The role of script supervisor is an integral part of any television or film production, but it’s also a craft that is seldom recognised with awards. Emma Thomas is widely regarded as one of the best in her field and has made an incredible impact on British television and film across her 30-plus years in the business, not least for her mentoring of other women in the industry. At the British Academy Television Craft Awards, held on 28 April 2019, both her work and her craft were recognised with a Special Award. Words by Rachel Ward
It was in the studio audience of Terence Frisby’s 1976 sitcom Lucky Feller where a young Emma Thomas would get her first taste of the television industry.

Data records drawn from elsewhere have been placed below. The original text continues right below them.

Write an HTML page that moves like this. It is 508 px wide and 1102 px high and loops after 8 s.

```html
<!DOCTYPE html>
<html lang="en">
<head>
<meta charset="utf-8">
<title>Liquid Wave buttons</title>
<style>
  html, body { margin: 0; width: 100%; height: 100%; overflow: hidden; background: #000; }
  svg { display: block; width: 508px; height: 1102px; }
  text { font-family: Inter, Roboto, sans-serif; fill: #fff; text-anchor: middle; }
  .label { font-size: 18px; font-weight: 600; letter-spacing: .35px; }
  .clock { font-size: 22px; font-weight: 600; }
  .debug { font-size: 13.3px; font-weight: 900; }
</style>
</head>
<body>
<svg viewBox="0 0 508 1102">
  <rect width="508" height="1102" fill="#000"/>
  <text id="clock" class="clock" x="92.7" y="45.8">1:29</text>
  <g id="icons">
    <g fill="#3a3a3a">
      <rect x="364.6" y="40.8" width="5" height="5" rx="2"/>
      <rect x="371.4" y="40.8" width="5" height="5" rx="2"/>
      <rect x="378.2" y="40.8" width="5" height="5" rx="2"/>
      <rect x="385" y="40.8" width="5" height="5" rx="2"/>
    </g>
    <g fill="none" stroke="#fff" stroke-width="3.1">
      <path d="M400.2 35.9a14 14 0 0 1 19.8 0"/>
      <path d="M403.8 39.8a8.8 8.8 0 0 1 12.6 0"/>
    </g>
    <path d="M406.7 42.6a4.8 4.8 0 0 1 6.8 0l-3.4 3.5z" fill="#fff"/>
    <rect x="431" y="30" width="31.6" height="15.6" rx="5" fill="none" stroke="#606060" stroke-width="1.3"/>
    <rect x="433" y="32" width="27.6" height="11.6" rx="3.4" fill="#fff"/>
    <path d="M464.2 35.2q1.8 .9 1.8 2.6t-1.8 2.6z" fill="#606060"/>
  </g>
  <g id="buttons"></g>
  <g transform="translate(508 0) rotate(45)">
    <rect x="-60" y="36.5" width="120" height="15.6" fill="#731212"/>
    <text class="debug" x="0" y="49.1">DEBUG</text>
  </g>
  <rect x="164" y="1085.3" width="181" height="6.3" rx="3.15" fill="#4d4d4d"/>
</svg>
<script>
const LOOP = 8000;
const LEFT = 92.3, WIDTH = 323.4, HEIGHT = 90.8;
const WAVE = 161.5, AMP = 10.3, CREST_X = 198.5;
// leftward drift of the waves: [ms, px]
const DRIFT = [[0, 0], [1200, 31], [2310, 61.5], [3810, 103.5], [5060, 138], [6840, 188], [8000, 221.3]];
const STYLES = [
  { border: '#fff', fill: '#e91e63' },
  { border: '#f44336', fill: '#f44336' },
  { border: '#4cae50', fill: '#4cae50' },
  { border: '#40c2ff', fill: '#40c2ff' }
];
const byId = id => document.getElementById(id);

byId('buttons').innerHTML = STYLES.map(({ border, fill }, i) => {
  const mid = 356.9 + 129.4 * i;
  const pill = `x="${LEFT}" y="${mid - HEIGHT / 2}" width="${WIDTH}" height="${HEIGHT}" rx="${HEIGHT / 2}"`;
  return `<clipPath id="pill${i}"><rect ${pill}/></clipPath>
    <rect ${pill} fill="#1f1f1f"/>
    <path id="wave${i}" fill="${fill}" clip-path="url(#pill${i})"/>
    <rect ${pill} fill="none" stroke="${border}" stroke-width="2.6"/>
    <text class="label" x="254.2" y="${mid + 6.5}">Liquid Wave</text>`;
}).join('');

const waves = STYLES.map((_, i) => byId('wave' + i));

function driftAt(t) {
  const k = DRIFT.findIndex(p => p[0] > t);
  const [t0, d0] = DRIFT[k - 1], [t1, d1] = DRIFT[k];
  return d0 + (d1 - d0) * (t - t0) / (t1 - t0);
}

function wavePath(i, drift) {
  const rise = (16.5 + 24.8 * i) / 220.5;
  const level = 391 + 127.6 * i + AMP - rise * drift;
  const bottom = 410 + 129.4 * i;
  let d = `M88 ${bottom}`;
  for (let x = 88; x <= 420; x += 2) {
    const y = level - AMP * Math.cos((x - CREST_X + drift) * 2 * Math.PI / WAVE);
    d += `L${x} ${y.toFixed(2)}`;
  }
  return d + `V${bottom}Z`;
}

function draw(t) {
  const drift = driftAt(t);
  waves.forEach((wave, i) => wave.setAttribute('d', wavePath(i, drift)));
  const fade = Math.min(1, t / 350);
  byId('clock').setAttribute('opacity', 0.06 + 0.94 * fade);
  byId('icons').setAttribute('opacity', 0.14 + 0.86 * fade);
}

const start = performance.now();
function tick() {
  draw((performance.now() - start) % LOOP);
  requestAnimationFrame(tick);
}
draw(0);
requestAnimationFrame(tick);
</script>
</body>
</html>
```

Regarded as a dry run for Only Fools and Horses, the early David Jason comedy, about two brothers in south-east London, piqued an interest and perseverance that would serve her well for a career spanning more than 30 years.

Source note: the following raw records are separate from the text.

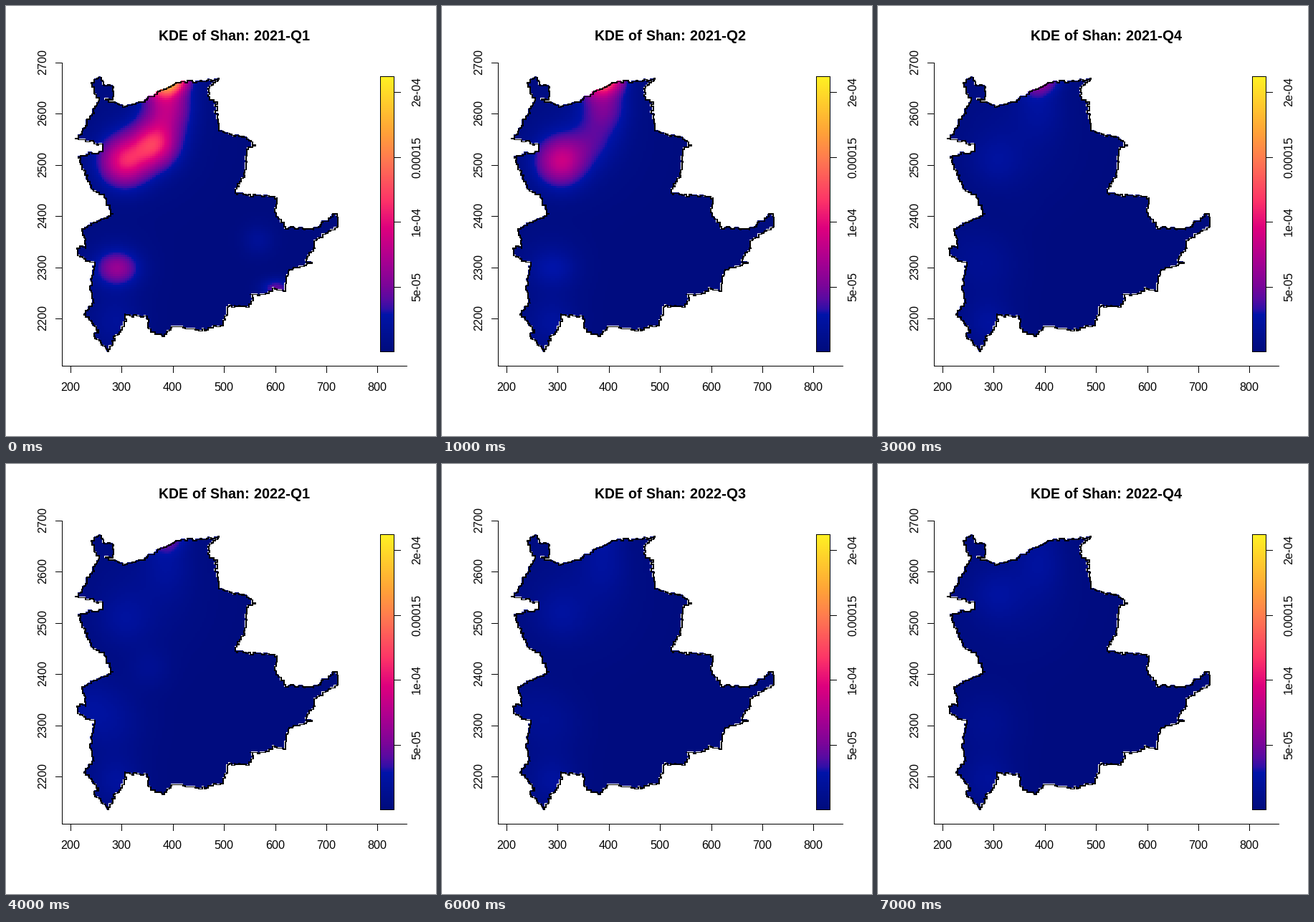
Recreate the animation shown at these times as a matplotlib script. Size 600 by 600 pixels, loop 8 s.

```python
import numpy as np
import matplotlib.pyplot as plt
from matplotlib.animation import FuncAnimation
from matplotlib.colors import LinearSegmentedColormap
from matplotlib.path import Path

plt.rcParams.update({"font.family": "Liberation Sans", "text.hinting": "native",
                     "text.hinting_factor": 1})
DPI = 100
PX = 72 / DPI  # points per pixel
X0, X1, Y0, Y1, N = 97, 466, 98, 482, 128  # heat map box and cells per side

# Blue-magenta-yellow ramp
RAMP = [(0, "#000c7d"), (.135, "#0014a9"), (.155, "#3010a8"), (.19, "#570ba2"),
        (.24, "#7b0599"), (.34, "#ad0090"), (.45, "#de007e"), (.55, "#fd3468"),
        (.7, "#ff7a50"), (.8, "#ffa338"), (1, "#fff123")]
CMAP = LinearSegmentedColormap.from_list("bmy", RAMP, N=256)

# Main corners of the region, clockwise; the fine coast is added by rough_border
CORNERS = [
    (118, 106), (130, 99), (138, 110), (148, 112), (150, 129), (139, 131),
    (163, 140), (191, 132), (213, 119), (240, 105), (285, 104), (297, 101),
    (282, 116), (283, 130), (292, 133), (298, 176), (333, 183), (346, 195),
    (336, 200), (332, 236), (318, 261), (378, 267), (375, 291), (390, 309),
    (428, 312), (460, 289), (464, 307), (430, 328), (430, 340), (417, 356),
    (426, 358), (395, 368), (388, 397), (375, 393), (360, 403), (341, 402),
    (345, 411), (338, 419), (311, 418), (303, 444), (273, 452), (234, 446),
    (222, 460), (201, 453), (196, 434), (166, 430), (165, 450), (152, 460),
    (144, 481), (122, 458), (130, 453), (109, 428), (121, 412), (118, 390),
    (123, 358), (99, 347), (99, 337), (112, 334), (106, 310), (149, 290),
    (138, 264), (121, 255), (101, 209), (134, 203), (133, 192), (98, 185),
    (122, 148), (128, 128),
]


def rough_border(points, seed=4):
    """Wiggle the border and turn it into small stair steps."""
    rng = np.random.default_rng(seed)
    pts = np.array(points, float)
    walk = []
    for a, b in zip(pts, np.roll(pts, -1, axis=0)):
        n = max(1, int(np.hypot(*(b - a)) / 3))
        for t in np.arange(n) / n:
            walk.append(a + (b - a) * t + rng.normal(0, 0.8, 2))
    grid = np.array([X1 - X0, Y1 - Y0]) / N / 2
    snapped = np.round(np.array(walk) / grid) * grid
    out = [snapped[0]]
    for p in np.vstack([snapped[1:], snapped[:1]]):
        out += [(p[0], out[-1][1]), p]
    return np.array(out)


border = rough_border(CORNERS)
mid = (np.arange(N) + .5) / N
gx, gy = np.meshgrid(X0 + mid * (X1 - X0), Y0 + mid * (Y1 - Y0))
cells = np.column_stack([gx.ravel(), gy.ravel()])
outside = ~Path(border).contains_points(cells).reshape(N, N)


def blob(x, y, height, along, across=None, tilt=0):
    c, s = np.cos(np.radians(tilt)), np.sin(np.radians(tilt))
    u = (gx - x) * c + (gy - y) * s
    v = (gy - y) * c - (gx - x) * s
    return height * np.exp(-(u / along) ** 2 / 2 - (v / (across or along)) ** 2 / 2)


def drop(q, span):
    """Stays high at first, then falls away."""
    return np.exp(-(q / span) ** 3)


def pulse(q, peak, width):
    return np.exp(-((q - peak) / width) ** 2)


def density(q):
    """Heat surface of quarter q: fixed hot spots that fade or flare up."""
    surge = pulse(q, 2, .5)
    z = (
        .01 + blob(190, 185, .045, 52)
        # northern border
        + blob(228 + 20 * surge, 106, .72 * np.exp(-.3 * q) - .07 + .15 * surge,
               18 + 14 * surge, 12 + 4 * surge, -20)
        + blob(226, 136, .07 + .27 * drop(q, 1.2), 22, 30)
        # north-west
        + blob(165, 217 - 35 * pulse(q, 7, .8), .06 + .38 * drop(q, 1.6), 24)
        + blob(207, 193, .43 * drop(q, .87), 22)
        # south-west
        + blob(155, 366, .24 * drop(q, .95), 20, 16)
        + blob(152, 362, .05, 32)
        + blob(108, 341, .2 * pulse(q, 5, .55), 18)
        + blob(115, 340, .08 * pulse(q, 4.5, 1.3), 32)
        + blob(156, 444, .12 * (pulse(q, 2, .7) + pulse(q, 5, .7)), 12)
        + blob(153, 441, .075, 25)
        # centre and east
        + blob(200, 285, .05 * pulse(q, 4, .7), 20)
        + blob(352, 327, .07 * drop(q, .6), 15)
        + blob(377, 394, .2 * drop(q, .6), 14, 9)
    )
    return np.ma.array(z, mask=outside)


surfaces = [density(q) for q in range(8)]

fig = plt.figure(figsize=(6, 6), dpi=DPI, facecolor="white")
ax = fig.add_axes([0, 0, 1, 1])
ax.axis("off")


def heat_image(values, extent):
    return ax.imshow(values, extent=extent, cmap=CMAP, vmin=0, vmax=1,
                     interpolation="nearest", aspect="auto")


def line(xs, ys):
    ax.plot(np.add(xs, .5), np.add(ys, .5), color="black", lw=PX, snap=False,
            antialiased=False, solid_capstyle="projecting")


def label(x, y, text, rotation=0):
    ax.text(x, y, text, fontsize=16 * PX, rotation=rotation, ha="center",
            va="baseline", rotation_mode="anchor")


heat = heat_image(surfaces[0], (X0, X1, Y1, Y0))
line(border[:, 0], border[:, 1])

# Axes
line([78, 559], [502, 502])
line([78, 78], [79, 502])
for i in range(7):
    x = round(90 + 71.4 * i)
    line([x, x], [502, 511])
    label(x - .5, 537, str(200 + 100 * i))
for i in range(6):
    y = round(436 - 71.4 * i)
    line([69, 78], [y, y])
    label(56, y - 1, str(2200 + 100 * i), 90)

# Colour key
heat_image(np.linspace(1, 0, 256)[:, None], (522, 542, 483, 98))
line([522, 541, 541, 522, 522], [98, 98, 482, 482, 98])
for i, text in enumerate(["5e-05", "1e-04", "0.00015", "2e-04"]):
    y = round(392 - 90.7 * i)
    line([541, 550], [y, y])
    label(578, y - .5, text, 90)

title = ax.text(318.5, 48, "", fontsize=20 * PX, weight="bold",
                ha="center", va="baseline")
ax.set_xlim(0, 600)
ax.set_ylim(600, 0)


def update(q):
    heat.set_data(surfaces[q])
    title.set_text(f"KDE of Shan: {2021 + q // 4}-Q{q % 4 + 1}")
    return heat, title


anim = FuncAnimation(fig, update, frames=8, interval=1000, repeat=True, blit=False)
plt.show()
```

“I just knew I had to find a way to get into all this using what skills I had,” says Thomas, recalling her wide-eyed excitement at experiencing the intricacies of making a television show. She applied to college four times, eventually training at Central TV in Nottingham on its Script Supervisor course, specialising in drama production. One of her first jobs was at Elstree Studios on Jim Henson’s The Muppet Show, where she would meet Hollywood stars including James Coburn and Gene Kelly. “I thought I’d died and gone to heaven… although I was essentially working for a bunch of puppets,” says Thomas, with a giggle.
This Special Award, one of the Academy’s highest honours, is not only for Thomas’s excellence in her work but also puts the spotlight on a craft that is seldom honoured or celebrated, despite being an integral part of any television and film production. Thomas fluctuates between television and film and has worked on more than 50 productions to date. “I’m still pinching myself,” she says. “People keep ringing me up and I keep saying, ‘Yes!’” Her credits include Goodnight Sweetheart, Birds of a Feather, Teachers, Boy A, Luther, Bad Education and The Boat That Rocked, among others. Thomas also spent 10 years working intermittently on The Bill, where she first met director Sam Miller (This Life, Luther) who helped to propel her career.
Thomas is the first script supervisor to receive such an award from BAFTA, and is cited as being one of the very best in her field, actively mentoring other women in the industry. She is a volunteer board member for Women in Film & Television and is passionate about spreading the word of female achievements in the industry.
“It’s wonderful to be on set now and see female camera operators and lighting technicians – there’s no department that doesn’t have a female presence,” she says. “I’m so proud to receive this award. This is going to be amazing for all the script supervisors out there.”
Watch Emma Thomas’s wonderful acceptance speech here.
And read the full feature in the British Academy Television Craft Awards 2019 brochure here.